Make Sure Law School is Really for You
Be sure that this is something you are very serious about and that law school is indeed what you really want to do. As silly as this may sound to you if you’re reading it for the first time, trust us, far too many applicants skip this crucial first step and often waste lots of money — not to mention three years of their lives — on an education they never really wanted or needed.
Analyze Your Positioning
- Look at your candidacy the way the admissions committee will. Consider the following:
- Do you have good grades? (Can you succinctly explain any mitigating circumstances if you don’t?)
- Do you have good extracurricular involvement? (You may need to get involved in some activities before submitting your applications.)
Sit for the LSAT*
The sooner you take this test and put it in the rear-view mirror, the sooner you can start focusing on the rest of your application. Your LSAT score may also give you an idea of the range of schools at which you will be competitive.
*The number of law schools that accept the GRE is quickly growing, but in the summer of 2018, the ABA essentially re-affirmed the LSAT’s dominance by not voting to allow law schools to accept the GRE or any other alternate graduate-level standardized tests!
End of Summer
Finalize Your Positioning
Repeat any classes you needed for your alternate transcript, gain any leadership experience you may have needed from extracurricular activities, etc.
Select the Law Schools to which You Plan to Apply
After you determine what exactly you are looking for in your law school education, do your research and determine what makes each school unique. The schools you most closely match are also the ones where your chances will be highest. (See the bottom of our home page if you missed this discussion.)

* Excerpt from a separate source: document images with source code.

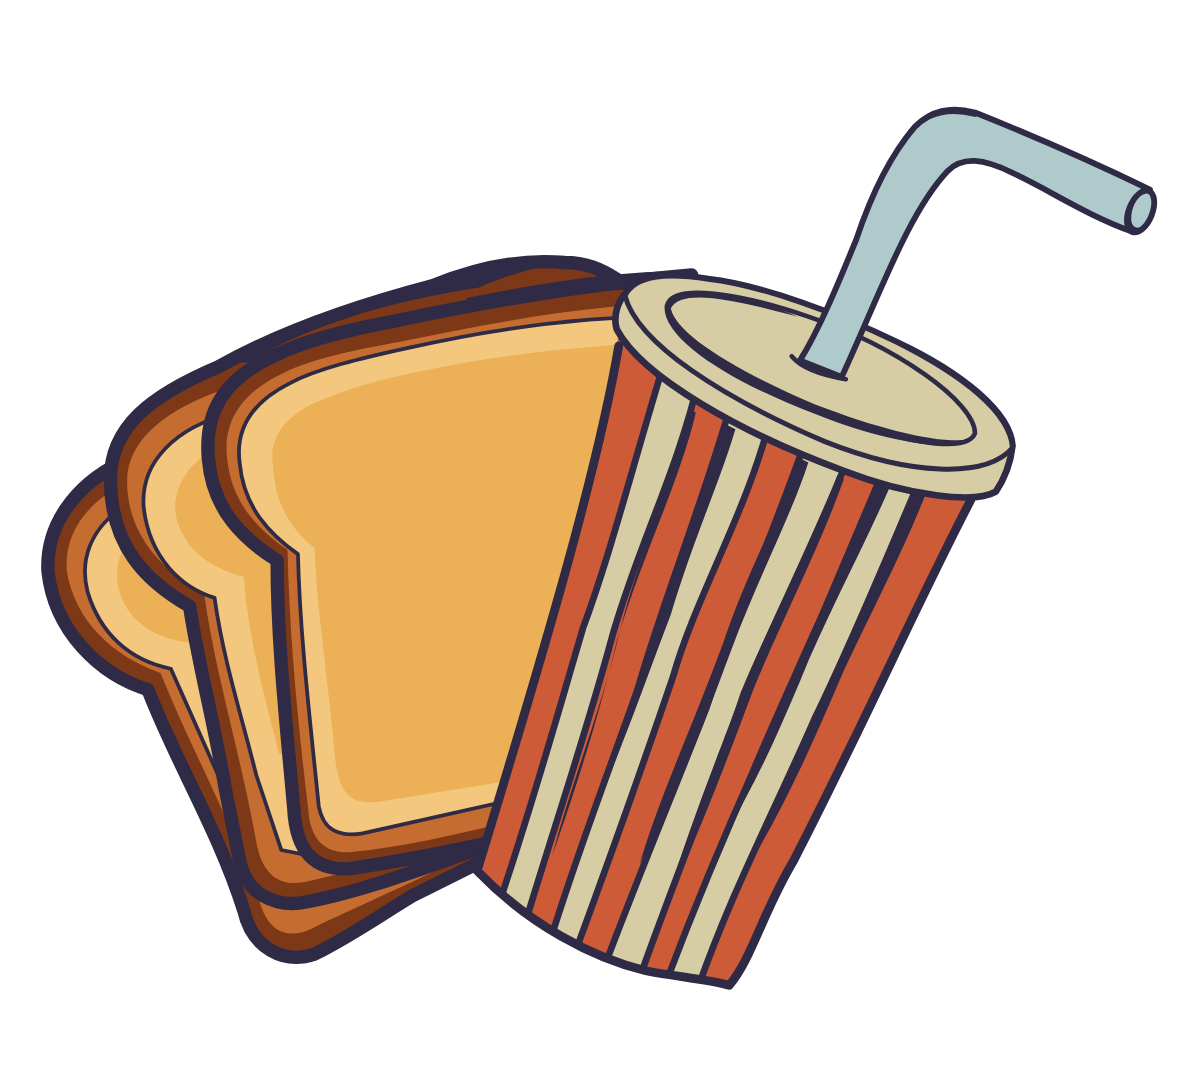
<!DOCTYPE html>
<html lang="en">
<head>
<meta charset="utf-8">
<title>Toast and soda cup illustration</title>
<style>
:root {
  --paper: #ffffff;
  --ink: #2f2a45;
  --crust-dark: #7c3817;
  --crust: #c56c30;
  --crumb-edge: #f3c87e;
  --crumb: #ecb156;
  --stripe-red: #cd5b37;
  --cup-cream: #d7cda5;
  --straw: #aecaca;
}
html, body { margin: 0; padding: 0; background: var(--paper); overflow: hidden; }
.canvas { display: block; width: 1200px; height: 1091px; background: var(--paper); }
.canvas path, .canvas ellipse { stroke-linejoin: round; stroke-linecap: round; }
.slice-outer { fill: var(--crust-dark); stroke: var(--ink); stroke-width: 6.4; }
.slice-crust { fill: var(--crust); }
.slice-edge { fill: var(--crumb-edge); stroke: var(--ink); stroke-width: 1.8; }
.slice-crumb { fill: var(--crumb); }
.cup-base { fill: var(--cup-cream); }
.stripe { fill: var(--stripe-red); stroke: var(--ink); stroke-width: 3.2; }
.ink-swell { fill: var(--ink); }
.cup-line { fill: none; stroke: var(--ink); stroke-width: 4.2; }
.lid { fill: var(--cup-cream); stroke: var(--ink); stroke-width: 3.2; }
.lid-top { fill: var(--cup-cream); stroke: var(--ink); stroke-width: 2.4; }
.lid-groove { fill: none; stroke: var(--ink); stroke-width: 2.2; }
.straw-tube { fill: var(--straw); stroke: var(--ink); stroke-width: 2.8; }
.straw-line { fill: none; stroke: var(--ink); stroke-width: 2.2; }
</style>
</head>
<body>
<svg class="canvas" viewBox="0 0 576 523.7" role="img" aria-label="Three slices of toast beside a striped paper cup with a bent straw">
  <defs>
    <clipPath id="cup-shape">
      <path d="M297 160 C287 225 262 310 229 418 C254 444 285 460 310 466 C325 469 340 470 350 473 C361 460 366 438 381 413 C415 347 440 290 467 238 L400 205 Z"/>
    </clipPath>
  </defs>

  <g id="slice-back">
    <path class="slice-outer" d="M58 222 C36 233 22 252 23 274 C26 303 48 324 71 331 C84 365 105 399 117 437 C121 455 136 463 151 458 C169 449 183 439 198 430 L236 411 L200 240 Z"/>
    <path class="slice-crust" d="M56 234 C38 245 31 259 32 274 C36 298 54 315 77 323 C92 360 112 396 125 434 C129 447 138 451 149 446 C172 435 200 423 233 406 L190 250 Z"/>
    <path class="slice-edge" d="M58 244 C44 254 38 268 42 284 C48 304 62 317 82 321 C96 353 113 390 126 420 L150 425 L150 260 Z"/>
    <path class="slice-crumb" d="M60 262 C54 272 55 286 64 296 C72 305 84 308 96 309 L120 360 L120 270 Z"/>
  </g>

  <g id="slice-middle">
    <path class="slice-outer" d="M296 134 C288 129 281 126 271 126 C250 124 228 129 208 137 C170 147 135 159 105 176 C72 190 53 205 53 230 C53 262 70 279 91 291 C95 318 103 348 108 378 L115 413 C118 429 132 436 147 433 C173 428 197 419 228 408 Z"/>
    <path class="slice-crust" d="M110 186 C80 196 61 211 61 231 C61 257 78 274 98 285 C103 322 115 360 123 404 C126 421 135 426 148 423 L224 405 L200 180 Z"/>
    <path class="slice-edge" d="M112 198 C84 205 67 222 69 244 C72 268 87 282 103 287 C107 316 116 344 123 372 L135 408 L170 415 L160 220 Z"/>
    <path class="slice-crumb" d="M108 212 C90 221 81 236 85 250 C90 266 103 273 117 277 C119 305 127 335 134 362 L150 362 L150 215 Z"/>
    <path class="ink-swell" d="M106 174 C145 152 185 140 219 131 C242 123 263 121 273 125 C258 128 240 133 230 138 C185 145 145 157 120 174 Z"/>
  </g>

  <g id="slice-front">
    <path class="slice-outer" d="M332 132 C285 136 237 144 190 154 C168 158 147 163 131 171 C108 182 98 197 100 220 C102 245 117 259 133 269 C133 306 137 344 141 388 C142 409 151 418 168 417 C195 413 221 408 250 401 L330 200 Z"/>
    <path class="slice-crust" d="M325 145 C278 147 236 155 192 164 C170 168 150 172 136 179 C115 189 107 203 109 220 C111 242 125 255 138 264 C139 307 143 347 148 389 C149 403 156 410 169 409 C196 406 222 400 250 393 L325 210 Z"/>
    <path class="slice-edge" d="M320 152 C279 152 236 158 196 167 C173 172 152 177 139 184 C121 193 113 206 115 222 C117 244 130 257 143 266 C144 306 149 347 153 387 C155 398 162 402 174 400 L250 383 L320 210 Z"/>
    <path class="slice-crumb" d="M320 164 C280 166 240 170 203 178 C182 182 166 187 152 193 C136 200 129 211 131 223 C132 244 141 255 151 263 C152 293 158 330 161 365 C163 382 169 386 181 385 L250 374 L320 210 Z"/>
    <path class="ink-swell" d="M224 143 C260 136 295 130 332 130 L328 139 C295 138 260 141 224 148 Z"/>
  </g>

  <g id="cup">
    <g clip-path="url(#cup-shape)">
      <path class="cup-base" d="M220 150 H480 V480 H220 Z"/>
      <path class="stripe" d="M290 150 L320 170 C303 226 293 266 280 301 C267 345 254 392 238 438 L215 425 Z"/>
      <path class="stripe" d="M336 180 L352 190 C338 240 319 286 306 331 C292 371 276 412 263 455 L250 450 C265 400 282 350 294 305 C307 260 325 227 336 180 Z"/>
      <path class="stripe" d="M370 200 L389 205 C374 249 354 294 339 340 C323 381 305 424 289 467 L275 460 C292 414 308 369 323 325 C334 286 359 245 370 200 Z"/>
      <path class="stripe" d="M409 215 L427 219 C406 268 389 310 369 354 C350 395 333 436 318 476 L305 475 C324 421 343 376 357 333 C374 293 394 254 409 215 Z"/>
      <path class="stripe" d="M446 220 L480 230 L355 485 L333 480 C350 430 371 391 391 345 C411 304 427 264 446 220 Z"/>
      <path class="ink-swell" d="M331 197 C324 230 307 265 298 301 C289 340 274 376 265 411 C279 371 288 341 296 308 C308 267 326 232 334 198 Z"/>
      <path class="ink-swell" d="M349 204 C343 230 327 261 318 293 C304 335 291 366 282 396 C299 359 309 329 322 295 C332 261 346 230 353 206 Z"/>
      <path class="ink-swell" d="M384 220 C373 249 358 276 347 309 C331 352 316 384 307 415 C325 381 338 347 351 312 C364 277 380 247 388 222 Z"/>
      <path class="ink-swell" d="M402 228 C391 259 370 298 358 327 C343 367 331 396 320 433 C335 402 350 362 362 330 C376 296 393 264 405 230 Z"/>
      <path class="ink-swell" d="M423 232 C409 262 393 294 380 324 C367 353 356 378 347 402 C362 378 373 353 384 327 C396 297 414 264 427 234 Z"/>
      <path class="ink-swell" d="M440 236 C428 268 415 290 402 319 C385 357 373 383 362 411 C378 384 391 355 405 322 C419 292 432 268 444 238 Z"/>
    </g>
    <path class="cup-line" d="M297 166 C287 225 262 310 229 418 C254 444 285 460 310 466 C325 469 340 470 350 473 C361 460 366 438 381 413 C415 347 440 290 466 240"/>
  </g>

  <g id="lid">
    <path class="lid" d="M301 140 C305 132 320 131 340 134 C366 137 403 151 430 164 C462 179 485 198 486 214 C485 223 482 230 478 236 C468 242 436 238 405 226 C356 208 308 181 296 158 C294 151 297 144 301 140 Z"/>
    <path class="lid-top" d="M300 142 C306 165 347 191 396 212 C436 228 473 230 486 215 C485 198 462 180 430 164 C403 151 366 137 340 134 C320 131 305 132 300 142 Z"/>
    <path class="lid-groove" d="M321 145 C325 137 353 140 388 152 C430 166 468 193 468 208 C464 219 427 211 390 196 C350 180 317 157 321 145 Z"/>
    <path class="ink-swell" d="M319 147 C318 163 352 184 392 199 C427 213 458 217 466 211 C451 213 425 207 391 194 C353 178 324 160 322 148 C327 138 353 144 383 152 C355 140 321 135 319 147 Z"/>
  </g>

  <g id="straw">
    <path class="straw-tube" d="M384 173 C394 157 404 132 411 115 C418 94 427 75 439 61 C447 53 456 51 468 54 C493 64 523 77 552 91 L543 111 C523 104 505 92 486 83 C472 76 462 75 455 82 C436 102 422 142 404 181 Z"/>
    <ellipse class="straw-tube" cx="547.5" cy="101.5" rx="5.6" ry="10.6" transform="rotate(22 547.5 101.5)"/>
    <path class="ink-swell" d="M545 93 C540 100 538 107 542 112 C546 114 550 110 552 106 C547 111 543 110 543 105 C543 100 545 96 548 92 Z"/>
    <path class="straw-line" d="M380 171 C385 177 394 180 406 182"/>
    <path class="straw-line" d="M437 63 C445 54 456 52 468 55"/>
  </g>
</svg>
</body>
</html>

The summer is also a good time to plan some autumn campus visits.
Introspect on Your Admissions ‘Story’
Before the applications are even released, you should have a pretty good idea of your answers to why you want to go to law school, why you want to attend each law school you are targeting, what you have to offer in terms of diversity, etc. The summer is the time to really think about where you have come from and where you are going. The fall is the time to complete your applications, not begin the brainstorming process for your story. (Since the brainstorming can’t be rushed, we hope you see why we advocate so hard for the importance of a law school application timeline.) Finally, your story will help chart the topic selection process for those all-important personal statements.
Work on your Applications
Most law schools favor early applicants since it shows sincerity in the program. (Apply late and they may think they are your back up school.) It is often advised that you work through one application to completion before starting the next application. This ensures that at least some of your applications will be submitted early in case you run into unforeseen problems with your schedule. Final note on applications: your letters of reference are often a critical time path.
Why do this now when I can wait to see where I was accepted? An admissions officer at Cornell Law School states, “I like to see applicants who take the time to visit our campus and reflect that in their applications. If they are willing to visit us and they show sincerity in their personal statement, there is an excellent chance that they will attend our school if admitted.”
Don’t think Cornell is the only school that cares about yield or campus visits.
Sit tight. If you really did everything you could, including and adhering to a strong and cohesive law school application timeline, you should be fine right now. With any luck, you should be choosing between multiple admissions offers and making plans for the next three years of your life!